The notion of modern pop fandom means having some connection with the individuals in the group, for better or for worse. Yes, yes, it should all be about the music blah blah blah but where would the fun be in that? People inevitably develop favourite members, bustling fansites and forums emerge and Thornton, Wyatt and Roberts have approximately 90,000 followers on Twitter between them; to the hardcore fans, the staple of pop groups who rely on such fans to religiously buy singles even when they’re at the tricky dodgy ballad stage, these women are not just interchangeable faces – whatever Robin Antin, the brains (and the botox) behind brand PCD, may believe.

Compare and contrast the videos for the lead single and last singles from the Doll Domination album campaign. By the end, the other members are lucky to get 20 seconds screen-time between them and aren’t even bothering to lip-sync to backing vocals. It shows disrespect to the fans, disrespect to real bands whose performances aren’t a total charade and disrespect to the girls themselves.

Line-up changes, bust-ups and messy splits are practically written into girl groups’ DNA and I daresay that if the Pussycat Dolls, in whatever Nicole-centric incarnation (lest we forget she had a prolonged crack at solo stardom and comprehensively flopped), continue to release highly-commercial material of a similar calibre to their work in the past, they will continue to sell decently. To lose one band member is bad luck, to lose two is carelessness… to lose four in one fell swoop hints at deeper problems.

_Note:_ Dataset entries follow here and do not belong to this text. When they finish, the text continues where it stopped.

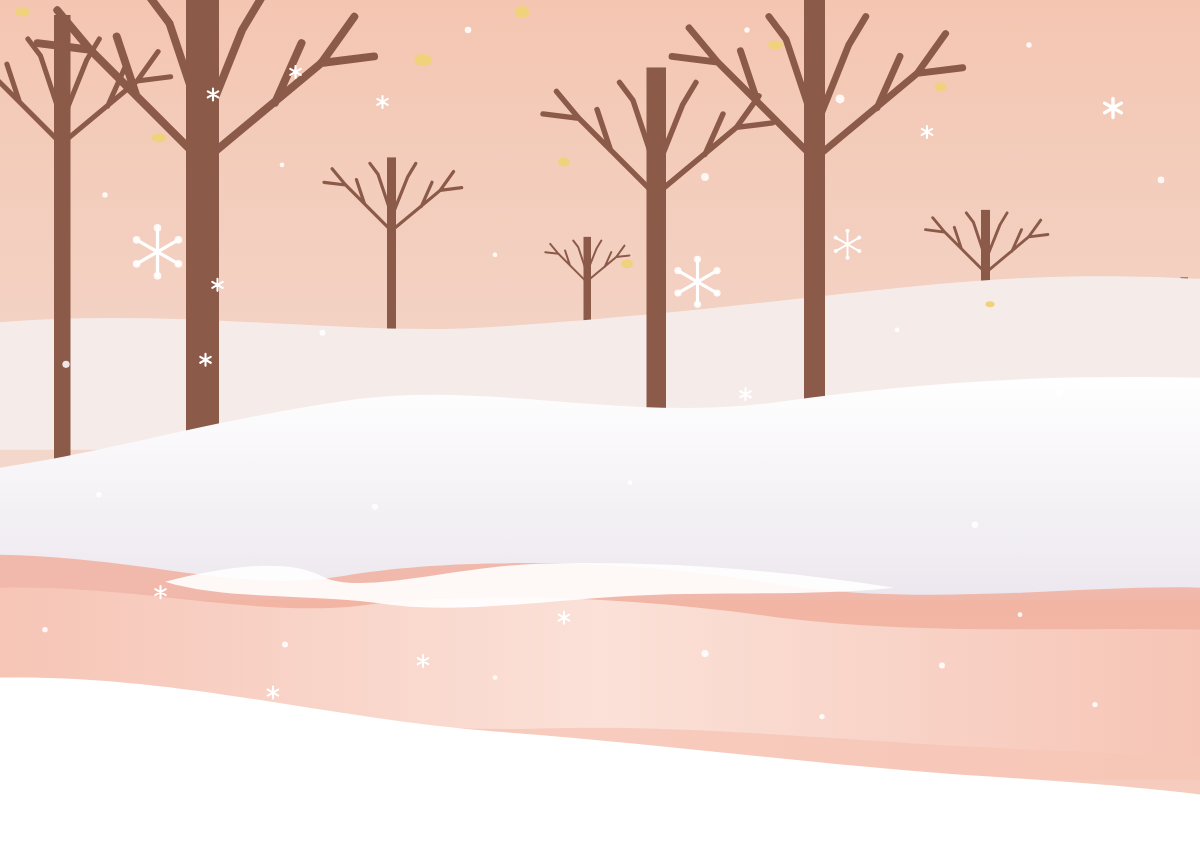
<!DOCTYPE html>
<html lang="en">
<head>
<meta charset="utf-8">
<title>Winter Birch Grove</title>
<link rel="stylesheet" href="https://fonts.googleapis.com/css2?family=Nunito&display=swap">
<style>
  :root {
    --sky-top: #f4c6b2;
    --sky-bottom: #f2e5df;
    --bark: #8c5a49;
    --bark-light: #a7715d;
    --leaf: #f1d27c;
    --snow: #ffffff;
    --snow-shade: #ece7ee;
    --snow-far: #f5ecea;
    --stream-deep: #f2a894;
    --stream-mid: #f6c5b6;
    --stream-light: #fbe1d8;
    --flake: #ffffff;
  }
  html, body {
    margin: 0;
    padding: 0;
    overflow: hidden;
    background: var(--sky-bottom);
    font-family: "Nunito", sans-serif;
  }
  .winter-scene {
    display: block;
    width: 1200px;
    height: 844px;
  }
  .branch { fill: none; stroke: var(--bark); stroke-width: 2.4; stroke-linecap: round; }
  .trunk { fill: var(--bark); }
  .leaf { fill: var(--leaf); }
  .flake-dot { fill: var(--flake); opacity: 0.85; }
  .flake-star { stroke: var(--flake); stroke-width: 1.4; fill: none; stroke-linecap: round; }
</style>
</head>
<body>
<svg class="winter-scene" viewBox="0 0 800 563" preserveAspectRatio="none" role="img" aria-label="Snowy forest with bare trees and a pink frozen stream">
  <defs>
    <linearGradient id="sky-glow" x1="0" y1="0" x2="0" y2="1">
      <stop offset="0" stop-color="var(--sky-top)"/>
      <stop offset="1" stop-color="var(--sky-bottom)"/>
    </linearGradient>
    <linearGradient id="snow-bank" x1="0" y1="0" x2="0" y2="1">
      <stop offset="0" stop-color="var(--snow)"/>
      <stop offset="1" stop-color="var(--snow-shade)"/>
    </linearGradient>
    <linearGradient id="stream-flow" x1="0" y1="0" x2="1" y2="0">
      <stop offset="0" stop-color="var(--stream-mid)"/>
      <stop offset="0.5" stop-color="var(--stream-light)"/>
      <stop offset="1" stop-color="var(--stream-mid)"/>
    </linearGradient>
    <g id="tree-crown">
      <path class="branch" d="M0 40 L-34 6 L-44 -6 M-20 20 L-26 2 M-34 6 L-50 4 M0 40 L36 10 L46 -4 M22 22 L30 4 M36 10 L52 8 M0 28 L-10 -2 M0 30 L12 0 M-10 -2 L-16 -10 M12 0 L18 -10"/>
    </g>
    <g id="snow-flake">
      <path class="flake-star" d="M0 -10 V10 M-8.7 -5 L8.7 5 M-8.7 5 L8.7 -5"/>
      <circle class="flake-dot" r="1.6" cx="0" cy="-10"/><circle class="flake-dot" r="1.6" cx="0" cy="10"/>
      <circle class="flake-dot" r="1.6" cx="-8.7" cy="-5"/><circle class="flake-dot" r="1.6" cx="8.7" cy="5"/>
      <circle class="flake-dot" r="1.6" cx="-8.7" cy="5"/><circle class="flake-dot" r="1.6" cx="8.7" cy="-5"/>
    </g>
    <g id="tiny-flake">
      <path class="flake-star" d="M0 -4 V4 M-3.5 -2 L3.5 2 M-3.5 2 L3.5 -2" stroke-width="0.8"/>
    </g>
  </defs>

  <rect class="sky" width="800" height="563" fill="url(#sky-glow)"/>

  <g class="far-trees">
    <rect class="trunk" x="258" y="105" width="6" height="150"/>
    <use href="#tree-crown" transform="translate(261 118) scale(0.9)"/>
    <rect class="trunk" x="389" y="158" width="5" height="82"/>
    <use href="#tree-crown" transform="translate(391 166) scale(0.55)"/>
    <rect class="trunk" x="654" y="140" width="6" height="115"/>
    <use href="#tree-crown" transform="translate(657 150) scale(0.8)"/>
    <rect class="trunk" x="787" y="185" width="5" height="68"/>
    <use href="#tree-crown" transform="translate(790 192) scale(0.5)"/>
  </g>

  <path class="far-snow" fill="var(--snow-far)" d="M0 215 C120 205 240 225 330 218 C450 210 520 200 620 190 C700 182 760 184 800 186 V300 H0 Z"/>

  <g class="near-trees">
    <rect class="trunk" x="36" y="10" width="11" height="302"/>
    <use href="#tree-crown" transform="translate(41 40) scale(1.4)"/>
    <rect class="trunk" x="124" y="0" width="22" height="312"/>
    <use href="#tree-crown" transform="translate(135 20) scale(2.2)"/>
    <rect class="trunk" x="431" y="45" width="13" height="248"/>
    <use href="#tree-crown" transform="translate(437 70) scale(1.5)"/>
    <rect class="trunk" x="536" y="0" width="14" height="276"/>
    <use href="#tree-crown" transform="translate(543 30) scale(1.9)"/>
    <g class="leaves">
      <ellipse class="leaf" cx="282" cy="40" rx="6" ry="4"/>
      <ellipse class="leaf" cx="348" cy="8" rx="5" ry="4"/>
      <ellipse class="leaf" cx="106" cy="92" rx="5" ry="3"/>
      <ellipse class="leaf" cx="15" cy="8" rx="5" ry="3"/>
      <ellipse class="leaf" cx="376" cy="108" rx="4" ry="3"/>
      <ellipse class="leaf" cx="517" cy="30" rx="5" ry="3"/>
      <ellipse class="leaf" cx="627" cy="58" rx="4" ry="3"/>
      <ellipse class="leaf" cx="418" cy="176" rx="4" ry="3"/>
      <ellipse class="leaf" cx="660" cy="203" rx="3" ry="2"/>
    </g>
  </g>

  <path class="mid-snow" fill="url(#snow-bank)" d="M0 312 C80 300 140 280 240 266 C330 255 420 282 520 268 C620 254 700 250 800 252 V400 H0 Z"/>

  <g class="frozen-stream">
    <path fill="var(--stream-deep)" opacity="0.75" d="M0 370 C100 372 160 396 230 384 C300 372 420 372 520 390 C620 405 720 390 800 392 V470 H0 Z"/>
    <path fill="url(#stream-flow)" d="M0 392 C90 390 170 412 240 404 C320 394 420 398 520 412 C620 424 720 418 800 420 V520 H0 Z"/>
    <path fill="var(--stream-mid)" opacity="0.8" d="M0 470 C120 460 240 490 360 486 C480 482 600 500 800 504 V540 H0 Z"/>
    <path fill="var(--snow)" opacity="0.9" d="M110 388 C150 378 190 372 214 384 C240 398 300 378 360 376 C440 374 520 380 596 392 C540 398 470 394 410 398 C350 402 300 410 250 402 C200 396 150 400 110 388 Z"/>
  </g>

  <path class="front-snow" fill="var(--snow)" d="M0 452 C120 450 220 480 330 488 C440 496 560 512 660 518 C720 522 770 526 800 530 V563 H0 Z"/>

  <g class="snowfall">
    <use href="#snow-flake" transform="translate(105 168) scale(1.6)"/>
    <use href="#snow-flake" transform="translate(465 188) scale(1.5)"/>
    <use href="#snow-flake" transform="translate(565 163) scale(0.9)"/>
    <use href="#tiny-flake" transform="translate(142 63)"/>
    <use href="#tiny-flake" transform="translate(255 68)"/>
    <use href="#tiny-flake" transform="translate(742 72) scale(1.6)"/>
    <use href="#tiny-flake" transform="translate(197 48)"/>
    <use href="#tiny-flake" transform="translate(137 240)"/>
    <use href="#tiny-flake" transform="translate(145 190)"/>
    <use href="#tiny-flake" transform="translate(107 395)"/>
    <use href="#tiny-flake" transform="translate(282 441)"/>
    <use href="#tiny-flake" transform="translate(376 412)"/>
    <use href="#tiny-flake" transform="translate(497 263)"/>
    <use href="#tiny-flake" transform="translate(618 88)"/>
    <use href="#tiny-flake" transform="translate(760 548)"/>
    <use href="#tiny-flake" transform="translate(182 462)"/>
    <circle class="flake-dot" cx="44" cy="243" r="2.4"/>
    <circle class="flake-dot" cx="70" cy="130" r="1.8"/>
    <circle class="flake-dot" cx="188" cy="110" r="1.6"/>
    <circle class="flake-dot" cx="215" cy="222" r="2"/>
    <circle class="flake-dot" cx="312" cy="20" r="2.2"/>
    <circle class="flake-dot" cx="330" cy="170" r="1.6"/>
    <circle class="flake-dot" cx="470" cy="118" r="2.6"/>
    <circle class="flake-dot" cx="498" cy="20" r="1.8"/>
    <circle class="flake-dot" cx="560" cy="66" r="3"/>
    <circle class="flake-dot" cx="598" cy="220" r="1.6"/>
    <circle class="flake-dot" cx="686" cy="30" r="1.8"/>
    <circle class="flake-dot" cx="706" cy="262" r="2"/>
    <circle class="flake-dot" cx="774" cy="120" r="2.2"/>
    <circle class="flake-dot" cx="66" cy="330" r="1.8"/>
    <circle class="flake-dot" cx="250" cy="338" r="2"/>
    <circle class="flake-dot" cx="420" cy="322" r="1.6"/>
    <circle class="flake-dot" cx="650" cy="350" r="2.2"/>
    <circle class="flake-dot" cx="30" cy="420" r="1.8"/>
    <circle class="flake-dot" cx="190" cy="430" r="2"/>
    <circle class="flake-dot" cx="330" cy="452" r="1.6"/>
    <circle class="flake-dot" cx="470" cy="436" r="2.4"/>
    <circle class="flake-dot" cx="548" cy="478" r="1.8"/>
    <circle class="flake-dot" cx="628" cy="444" r="2"/>
    <circle class="flake-dot" cx="730" cy="470" r="1.8"/>
    <circle class="flake-dot" cx="90" cy="500" r="2"/>
    <circle class="flake-dot" cx="400" cy="520" r="1.6"/>
    <circle class="flake-dot" cx="680" cy="410" r="1.6"/>
  </g>
</svg>
</body>
</html>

I hope the press give them a hard time because they genuinely deserve it. Come back Sugababes v.48, all is forgiven.